Pharmacometrics (PMx), Pharmacokinetics, Pharmacodynamics (PK/PD)

Regulatory agencies are responsible for approving all new drugs and for ensuring that all available drugs on the market are effective and safe for human use. Understanding the safety and effectiveness of any drug depends, in large part, on pharmacokinetics (PK), pharmacodynamics (PD), and pharmacometrics (PMx). PK, PD, and pharmacometric modeling and simulation approaches such as population PK (popPK) analyses are used to understand the characteristics of drugs and how they behave in different patient populations.

Pharmacokinetics vs. Pharmacodynamics

The difference between pharmacokinetics (PK) and pharmacodynamics (PD) is that pharmacokinetics is the movement of drugs through the body, whereas pharmacodynamics is the body’s biological response to drugs. In the simplest terms, pharmacokinetics is what the body does to the drug and pharmacodynamics is what the drug does to the body.

PK describes a drug’s absorption, distribution, metabolism, and excretion properties (known as ADME) and PD describes how biological processes in the body respond to or are impacted by a drug. While PK describes a drug’s exposure by characterizing its ADME properties and bioavailability as a function of time, PD describes a drug’s response in terms of biochemical or molecular interactions. PK/PD together can be thought of as an exposure/response relationship.

Understanding the exposure-response relationship (PK/PD) is key to the development and approval of every drug. PK and PD data contribute to about 25% of what is in a drug package insert or drug label. Strategic planning of the overall drug development program and an intelligent pharmacokinetic study design can accelerate the development process to help ensure safety and efficacy endpoints are achievable.

Pharmacometrics, Pharmacokinetics, and Pharmacodynamics Services:

The Importance of PK/PD Analyses

PK/PD analyses are important because they help us understand how drugs behave in the body and how the body reacts to drugs, respectively.
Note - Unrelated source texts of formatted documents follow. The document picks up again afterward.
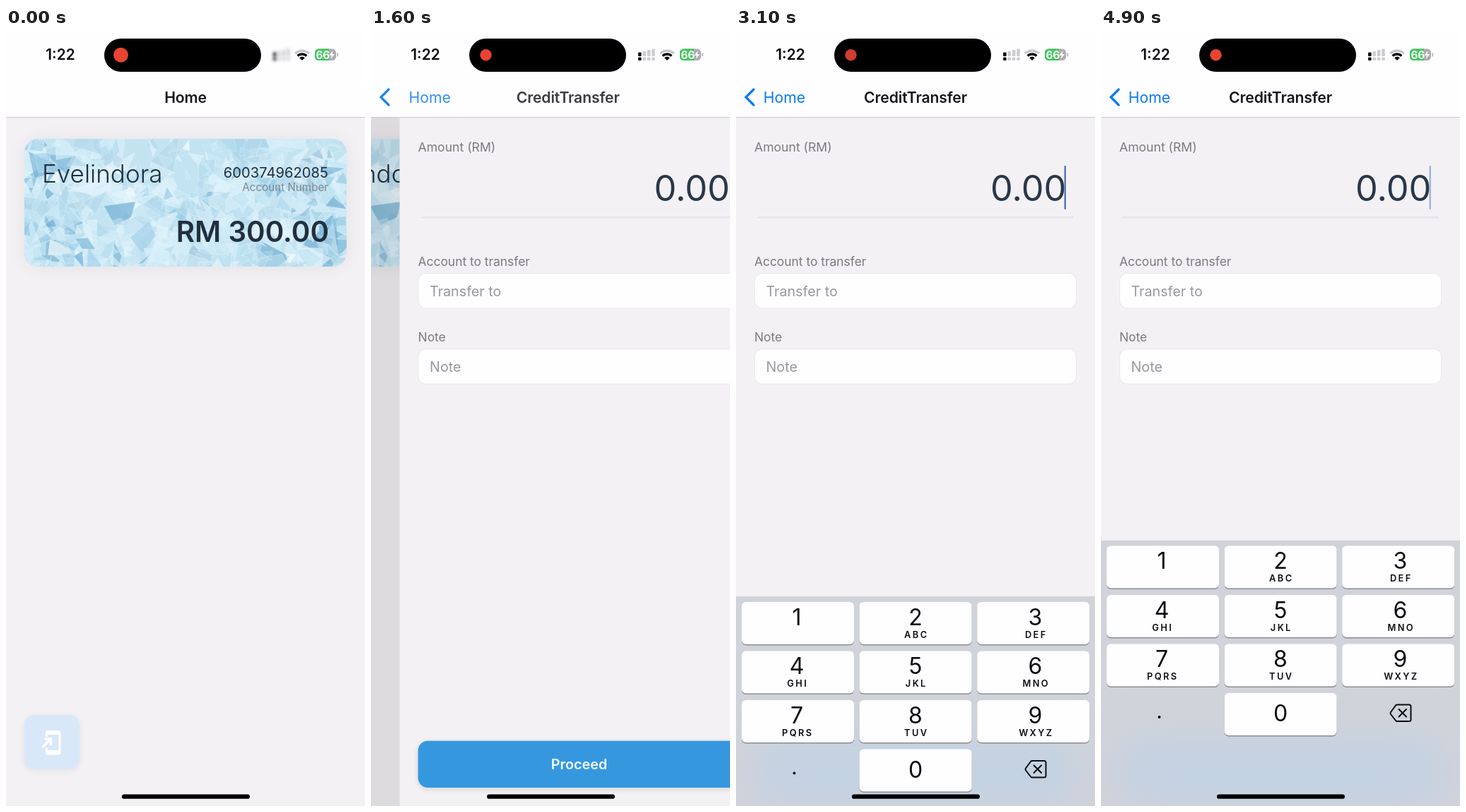
Recreate the animation shown at these times as an HTML page with a canvas. Size 508x1102 px, loop 5000 ms.

```html
<!DOCTYPE html>
<html lang="en">
<head>
<meta charset="utf-8">
<title>Credit transfer</title>
<style>
html, body { margin: 0; width: 100%; height: 100%; overflow: hidden; background: #f4f1f5; }
canvas { display: block; }
</style>
</head>
<body>
<canvas id="stage" width="508" height="1102"></canvas>
<script>
const W = 508, H = 1102, LOOP = 5000;
const PUSH_START = 1372.6, KEYS_START = 2941;
const BG = '#f4f1f5', BLUE = '#0a7aea', INK = '#212f40';
const ctx = document.getElementById('stage').getContext('2d');

const clamp = v => Math.max(0, Math.min(1, v));
const ramp = (t, a, b) => clamp((t - a) / (b - a));
const smooth = v => v * v * (3 - 2 * v);

// Critically damped spring, 0 to 1
function spring(ms) {
  const x = Math.max(0, ms) * 0.01826;
  return 1 - (1 + x) * Math.exp(-x);
}

function text(s, x, y, size, color, weight = 400, align = 'left', spacing = 0) {
  ctx.font = `${weight} ${size}px Inter, "Liberation Sans", sans-serif`;
  ctx.letterSpacing = spacing + 'px';
  ctx.textAlign = align;
  ctx.fillStyle = color;
  ctx.fillText(s, x, y);
}

function box(x, y, w, h, r, color, shadow) {
  ctx.save();
  if (shadow) [ctx.shadowColor, ctx.shadowBlur, ctx.shadowOffsetY] = shadow;
  ctx.fillStyle = color;
  ctx.beginPath();
  ctx.roundRect(x, y, w, h, r);
  ctx.fill();
  ctx.restore();
}

function line(d, width, color, cap = 'butt') {
  ctx.lineWidth = width;
  ctx.strokeStyle = color;
  ctx.lineCap = cap;
  ctx.stroke(new Path2D(d));
}

function layer(alpha, dx, dy, draw) {
  ctx.save();
  ctx.globalAlpha *= alpha;
  ctx.translate(dx, dy);
  draw();
  ctx.restore();
}

// Ice texture: translucent overlapping shards, large ones first, darker towards the sides
function makeIce(w, h) {
  const canvas = document.createElement('canvas');
  canvas.width = w;
  canvas.height = h;
  const g = canvas.getContext('2d');
  let seed = 77;
  const rnd = () => (seed = (seed * 16807) % 2147483647) / 2147483647;
  const light = ['#b6dcee', '#c2e3f2', '#cdeaf6', '#d9f0fa', '#e4f5fd', '#b4d9eb'];
  const dark = ['#93c9e4', '#78b5d7', '#95bfd5', '#a3d2ea', '#6aabd0'];
  g.fillStyle = '#c3e3f1';
  g.fillRect(0, 0, w, h);
  const count = 460;
  for (let i = 0; i < count; i++) {
    const x = rnd() * w, y = rnd() * h;
    const size = 9 + 42 * (1 - i / count) * (0.3 + rnd());
    const side = Math.abs(x / w - 0.5) * 2;
    const set = rnd() < 0.06 + 0.26 * side * side ? dark : light;
    const corners = rnd() < 0.75 ? 3 : 4, turn = rnd() * 7;
    g.beginPath();
    for (let k = 0; k < corners; k++) {
      const a = turn + (k + rnd() * 0.7) * 2 * Math.PI / corners;
      const r = size * (0.25 + 0.9 * rnd());
      g.lineTo(x + Math.cos(a) * r, y + Math.sin(a) * r);
    }
    g.closePath();
    g.globalAlpha = 0.65;
    g.fillStyle = rnd() < 0.02 ? '#fafdff' : set[Math.floor(rnd() * set.length)];
    g.fill();
    g.globalAlpha = 0.5;
    g.strokeStyle = '#e6f6fd';
    g.lineWidth = 0.7;
    g.stroke();
  }
  return canvas;
}
const ice = makeIce(456, 181);

function shortcutButton() {
  box(26, 973, 78, 77, 14, '#d8e8f8', ['rgba(0,0,0,.07)', 10, 2]);
  line('M57.5 1004V998.5Q57.5 996.5 59.5 996.5H74Q76 996.5 76 998.5V1026Q76 1028 74 1028H59.5Q57.5 1028 57.5 1026V1019.5', 3.2, '#fff');
  box(57, 996, 19, 5, 1, '#fff');
  box(57, 1023, 19, 5, 1, '#fff');
  line('M51.5 1019L63 1007.5M54.5 1007H63.5V1016', 3.2, '#fff');
}

function homePage(t) {
  box(0, 127, W, H, 0, BG);
  box(26, 157, 456, 181, 20, '#c3e3f1', ['rgba(0,0,0,.07)', 24, 1]);
  ctx.save();
  ctx.beginPath();
  ctx.roundRect(26, 157, 456, 181, 20);
  ctx.clip();
  ctx.drawImage(ice, 26, 157);
  ctx.restore();
  text('Evelindora', 51, 218.5, 35, '#20303f', 300);
  text('600374962085', 456, 211.5, 20.2, INK, 400, 'right');
  text('Account Number', 456, 231, 15.2, '#7b8891', 400, 'right');
  text('RM 300.00', 457, 303, 40.3, INK, 600, 'right');
  const press = smooth(ramp(t, 1200, 1350)) - smooth(ramp(t, 1450, 1700));
  layer(1 - 0.66 * press, 0, 0, shortcutButton);
}

function field(label, hint, y) {
  text(label, 26, y - 10.5, 17.4, '#7a7b80');
  box(26, y, 456, 50.5, 11, '#ebe9ee');
  box(27, y + 1, 454, 48.5, 10, '#fefdff');
  text(hint, 42.5, y + 32.5, 19.7, '#98989d');
}

function transferPage(t) {
  box(0, 127, W, H, 0, BG);
  text('Amount (RM)', 26, 174.5, 17.6, '#7a7b80');
  text('0.00', 467.3, 244.8, 50.4, '#283849', 400, 'right');
  box(30, 267, 448, 2.4, 1.2, '#e4e4ea');
  field('Account to transfer', 'Transfer to', 347);
  field('Note', 'Note', 454.3);
  box(26, 1009.7, 456, 66.3, 14, '#3598df', ['rgba(0,0,0,.13)', 8, 2]);
  text('Proceed', 254, 1050, 19.8, '#f6fbff', 600, 'center');

  if (t > KEYS_START) {
    const phase = t % 1000;
    const off = ramp(phase, 500, 700) - ramp(phase, 840, 960);
    layer(1 - off, 0, 0, () => box(464.6, 195, 2.2, 62, 1, '#4169b0'));
  }
}

function keyboard(top) {
  ctx.save();
  ctx.beginPath();
  ctx.rect(0, top, W, H - top);
  ctx.clip();
  box(0, top, W, H, 0, '#d1d3da');
  // The button behind shows through as a blurred tint
  ctx.filter = 'blur(28px)';
  box(26, 1008, 456, 90, 20, 'rgba(190,210,230,.75)');
  ctx.filter = 'none';
  ctx.translate(0, top);

  const letters = ['', 'ABC', 'DEF', 'GHI', 'JKL', 'MNO', 'PQRS', 'TUV', 'WXYZ'];
  const centers = [86, 254, 423.5];
  const key = (x, y) => {
    box(x, y + 1.5, 159, 60, 6, '#8b8d92');
    box(x, y, 159, 60, 6, '#fefdff');
  };
  letters.forEach((s, i) => {
    const col = i % 3, y = 8 + 69.5 * Math.floor(i / 3);
    key(8 + 166.6 * col, y);
    text(i + 1, centers[col], y + 32.5, 32, '#0c0c0e', 400, 'center');
    text(s, centers[col] + 1.3, y + 50.5, 12.8, '#0c0c0e', 600, 'center', 2.4);
  });
  key(174.6, 216.5);
  text('0', 254, 256.5, 32, '#0c0c0e', 400, 'center');
  box(80.5, 248.5, 4, 4, 2, '#0c0c0e');
  ctx.lineJoin = 'round';
  line('M419 233H436Q438.5 233 438.5 235.5V254Q438.5 256.5 436 256.5H419Q418 256.5 417 255.5L410 246.5Q409 245 410 243.5L417 234Q418 233 419 233Z', 2, '#0c0c0e');
  line('M421.5 239.5L432 250M432 239.5L421.5 250', 2, '#0c0c0e', 'round');
  ctx.restore();
}

function header(p) {
  box(0, 0, W, 126, 0, '#fefdff');
  box(0, 126, W, 1, 0, '#cbc9ce');
  const title = (s, x, alpha) => layer(alpha, x, 0, () =>
    text(s, 0, 105.5, 21.2, '#17171b', 600, 'center', -0.15));
  title('Home', 254 - 135 * p, clamp(1 - 1.6 * p));
  const arrive = clamp(2 * p - 1);
  title('CreditTransfer', 254 + 309 * (1 - p), arrive);
  layer(arrive, 185 * (1 - p), 0, () => text('Home', 38.8, 105.5, 21.2, BLUE));
  layer(p, 0, 0, () => {
    ctx.lineJoin = 'miter';
    line('M25 87L14 98L25 109', 3.2, BLUE, 'round');
  });
}

function arc(r, width, color) {
  ctx.beginPath();
  ctx.arc(419, 46, r, -Math.PI * 0.75, -Math.PI * 0.25);
  ctx.lineWidth = width;
  ctx.lineCap = 'butt';
  ctx.strokeStyle = color;
  ctx.stroke();
}

function statusBar(t) {
  text('1:22', 77, 45.3, 20.8, '#0a0a0c', 600, 'center');
  const settle = 1 - smooth(ramp(t, 0, 500));

  box(139, 15, 222, 47, 23.5, '#000');
  const glow = 0.9 + 0.1 * Math.cos((t - 1300) / 1300 * 2 * Math.PI) - 0.09 * settle;
  const r = 8.2 + 2.3 * settle;
  box(162.5 - r, 38.2 - r, 2 * r, 2 * r, r, `rgb(${255 * glow}, ${74 * glow}, ${56 * glow})`);

  ctx.save();
  if (settle > 0.02) ctx.filter = `blur(${2 * settle}px)`;
  for (let i = 0; i < 4; i++) {
    const color = i ? '#cdccd1' : '#0a0a0c', x = 378 + 6.4 * i;
    box(x, 34.5 - 1.7 * i, 4.6, 5.5 + 1.7 * i, 1.2, color);
    box(x, 41.5, 4.6, 4.5, 1.2, color);
  }
  ctx.restore();

  arc(13.9, 3.2, '#c6c5ca');
  arc(9, 3.3, '#0a0a0c');
  arc(2.7, 5.4, '#0a0a0c');

  ctx.save();
  ctx.beginPath();
  ctx.roundRect(437, 29.5, 30, 16.5, 5.5);
  ctx.clip();
  box(437, 29, 30, 18, 0, '#adacb1');
  box(437, 29, 20, 18, 0, '#3fc75c');
  ctx.restore();
  box(468.3, 35.3, 1.8, 5, 0.9, '#b5b4b9');
  text('66', 448.3, 43.5, 15.4, '#fff', 700, 'center', -0.3);
  ctx.fillStyle = '#fff';
  ctx.fill(new Path2D('M462.8 32L457.3 38.8H460.8L459.6 44L465.2 37H461.7Z'));
}

function draw(t) {
  const p = spring(t - PUSH_START);
  ctx.clearRect(0, 0, W, H);
  if (p < 0.999) {
    layer(1, -0.3 * W * p, 0, () => homePage(t));
    box(0, 127, W, H, 0, `rgba(0,0,0,${0.1 * p})`);
  }
  if (p > 0) layer(1, W * (1 - p), 0, () => transferPage(t));
  header(p);
  statusBar(t);
  if (t > KEYS_START) keyboard(H - 376.5 * spring(t - KEYS_START));
  box(164, 1085.5, 181, 6.3, 3.15, '#000');
}

function tick(now) {
  draw(now % LOOP);
  requestAnimationFrame(tick);
}
requestAnimationFrame(tick);
</script>
</body>
</html>
```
Drug developers use insights gained from PK and PD analyses to design better clinical studies (i.e., what dose to use or how different drugs interact with each other in the body). Clinicians use the information from PK and PD analyses (as presented in the drug label or package insert) to treat different types of patients (e.g., patients with and without renal impairment or elderly versus younger patients). PK/PD analyses and PK/PD modeling can be used to determine a number of important drug development parameters related to clinical study design.

PK and PD Analyses can be used to:

  • Characterize drug exposure
  • Determine an appropriate dose for a clinical study
  • Assess changes in dose requirements
  • Estimate the rate of elimination and absorption
  • Assess relative bioavailability/bioequivalence
  • Characterize intra- and inter-subject variability
  • Understand concentration-effect relationships
  • Establish safety margins and efficacy characteristics